Monitoring invasive pathogens in plant nurseries for early-detection and to minimise the probability of escape

Alonso Chavez, V, Parnell, SR ORCID: and Van Den Bosch, F 2016, 'Monitoring invasive pathogens in plant nurseries for early-detection and to minimise the probability of escape' , Journal of Theoretical Biology, 407 , pp. 290-302.

[img] PDF - Published Version
Restricted to Repository staff only

Download (2MB)


The global increase in the movement of plant products in recent years has triggered an increase in the number of introduced plant pathogens. Plant nurseries importing material from abroad may play an important role in the introduction and spread of diseases such as ash dieback and sudden oak death which are thought to have been introduced through trade. The economic, environmental and social costs associated with the spread of invasive pathogens become considerably larger as the incidence of the pathogen increases. To control the movement of pathogens across the plant trade network it is crucial to develop monitoring programmes at key points of the network such as plant nurseries. By detecting the introduction of invasive pathogens at low incidence, the control and eradication of an epidemic is more likely to be successful. Equally, knowing the likelihood of having sold infected plants once a disease has been detected in a nursery can help designing tracing plans to control the onward spread of the disease. Here, we develop an epidemiological model to detect and track the movement of an invasive plant pathogen into and from a plant nursery. Using statistical methods, we predict the epidemic incidence given that a detection of the pathogen has occurred for the first time, considering that the epidemic has an asymptomatic period between infection and symptom development. Equally, we calculate the probability of having sold at least one infected plant during the period previous to the first disease detection. This analysis can aid stakeholder decisions to determine, when the pathogen is first discovered in a nursery, the need of tracking the disease to other points in the plant trade network in order to control the epidemic. We apply our method to high profile recent introductions including ash dieback and sudden oak death in the UK and citrus canker and Huanglongbing disease in Florida. These results provide new insight for the design of monitoring strategies at key points of the trade network.

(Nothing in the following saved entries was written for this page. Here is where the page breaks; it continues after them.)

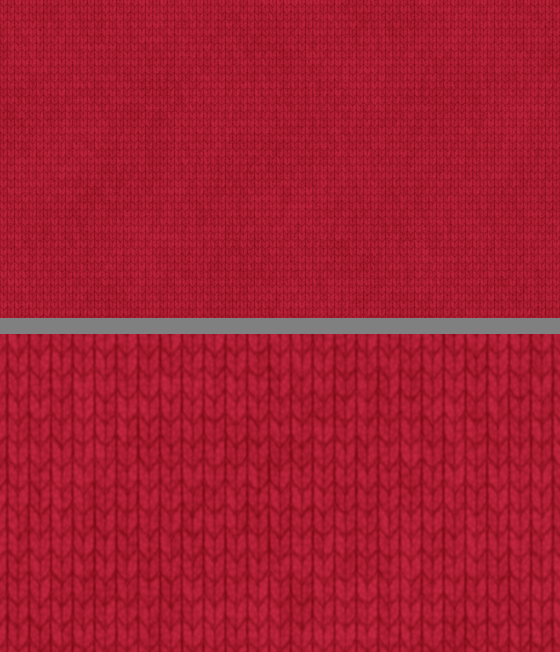
Top: the whole. Bottom: its middle third, enlarged.
A WebGL 2 fragment shader for this texture:

```glsl
#version 300 es
precision highp float;
uniform vec2 u_resolution;
out vec4 fragColor;

const vec2 STITCHES = vec2(77.0, 42.0);   // repeats across and down
const vec3 DARK_WOOL = vec3(0.53, 0.05, 0.105);
const vec3 LIGHT_WOOL = vec3(0.77, 0.15, 0.255);
const float LEG_SLANT = 0.55;             // rise of a leg from centre to side
const float WALE_GAP = 1.0;               // depth of the groove between columns
const float CENTRE_GAP = 0.55;            // depth of the groove inside each V
const float END_SHADE = 0.6;              // shadow where rows overlap
const float STITCH_VARIATION = 0.22;
const float GRAIN_AMOUNT = 0.42;
const vec2 GRAIN_DENSITY = vec2(4.5, 4.0); // fibre cells per stitch
const int SAMPLES = 3;                    // antialiasing samples per axis

vec2 hash2(vec2 p) {
    vec3 q = fract(p.xyx * vec3(0.1031, 0.1030, 0.0973));
    q += dot(q, q.yzx + 33.33);
    return fract((q.xx + q.yz) * q.zy);
}

// Distance to the nearest scattered point
float cellular(vec2 p) {
    vec2 cell = floor(p);
    float nearest = 2.0;
    for (int y = -1; y <= 1; y++) {
        for (int x = -1; x <= 1; x++) {
            vec2 neighbour = cell + vec2(x, y);
            nearest = min(nearest, distance(p, neighbour + hash2(neighbour)));
        }
    }
    return nearest;
}

// Slow unevenness of the yarn over the cloth
float unevenness(vec2 p) {
    return sin(p.x * 0.31 + 1.7 * sin(p.y * 0.17))
         + 0.6 * sin(p.y * 0.43 - p.x * 0.13);
}

float knitTone(vec2 p) {
    // Each column mirrors one slanted leg into a V
    float fromCentre = fract(p.x) - 0.5;
    float side = abs(fromCentre);
    float slanted = p.y - LEG_SLANT * 2.0 * side;
    vec2 leg = vec2(side * 4.0 - 1.0, fract(slanted) - 0.5);
    vec2 stitch = vec2(floor(p.x) * 2.0 + step(0.0, fromCentre), floor(slanted));

    // Rounded leg with grooves at its sides and shade at its ends
    float groove = leg.x > 0.0 ? WALE_GAP : CENTRE_GAP;
    float across = 1.0 - groove * smoothstep(0.5, 1.0, abs(leg.x));
    float end = abs(leg.y) + 0.08 * leg.x * leg.x;
    float along = 1.0 - END_SHADE * smoothstep(0.28, 0.5, end);

    // Fibres, twist of the strand and differences between stitches
    float grain = 0.5 - cellular(p * GRAIN_DENSITY + 17.0);
    float twist = sin(14.0 * (leg.y + 0.35 * leg.x) + 6.0 * hash2(stitch + 5.0).x);
    float variation = hash2(stitch + 41.0).y - 0.5;

    return 0.04 + 0.64 * across * along + GRAIN_AMOUNT * grain
         + 0.035 * twist + STITCH_VARIATION * variation + 0.025 * unevenness(p);
}

void main() {
    // Average the weave over the area of one pixel
    float tone = 0.0;
    for (int y = 0; y < SAMPLES; y++) {
        for (int x = 0; x < SAMPLES; x++) {
            vec2 offset = (vec2(x, y) + 0.5) / float(SAMPLES) - 0.5;
            tone += knitTone((gl_FragCoord.xy + offset) / u_resolution * STITCHES);
        }
    }
    tone /= float(SAMPLES * SAMPLES);
    fragColor = vec4(mix(DARK_WOOL, LIGHT_WOOL, clamp(tone, -0.1, 1.1)), 1.0);
}
```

Item Type: Article
Schools: Schools > School of Environment and Life Sciences > Ecosystems and Environment Research Centre
Journal or Publication Title: Journal of Theoretical Biology
Publisher: Elsevier
ISSN: 0022-5193
Related URLs:
Funders: USDA, Biotechnology and Biosciences Sciences Research Council (BBSRC)
Depositing User: SR Parnell
Date Deposited: 28 Nov 2016 10:25
Last Modified: 15 Feb 2022 21:26

Actions (login required)

Edit record (repository staff only) Edit record (repository staff only)


Downloads per month over past year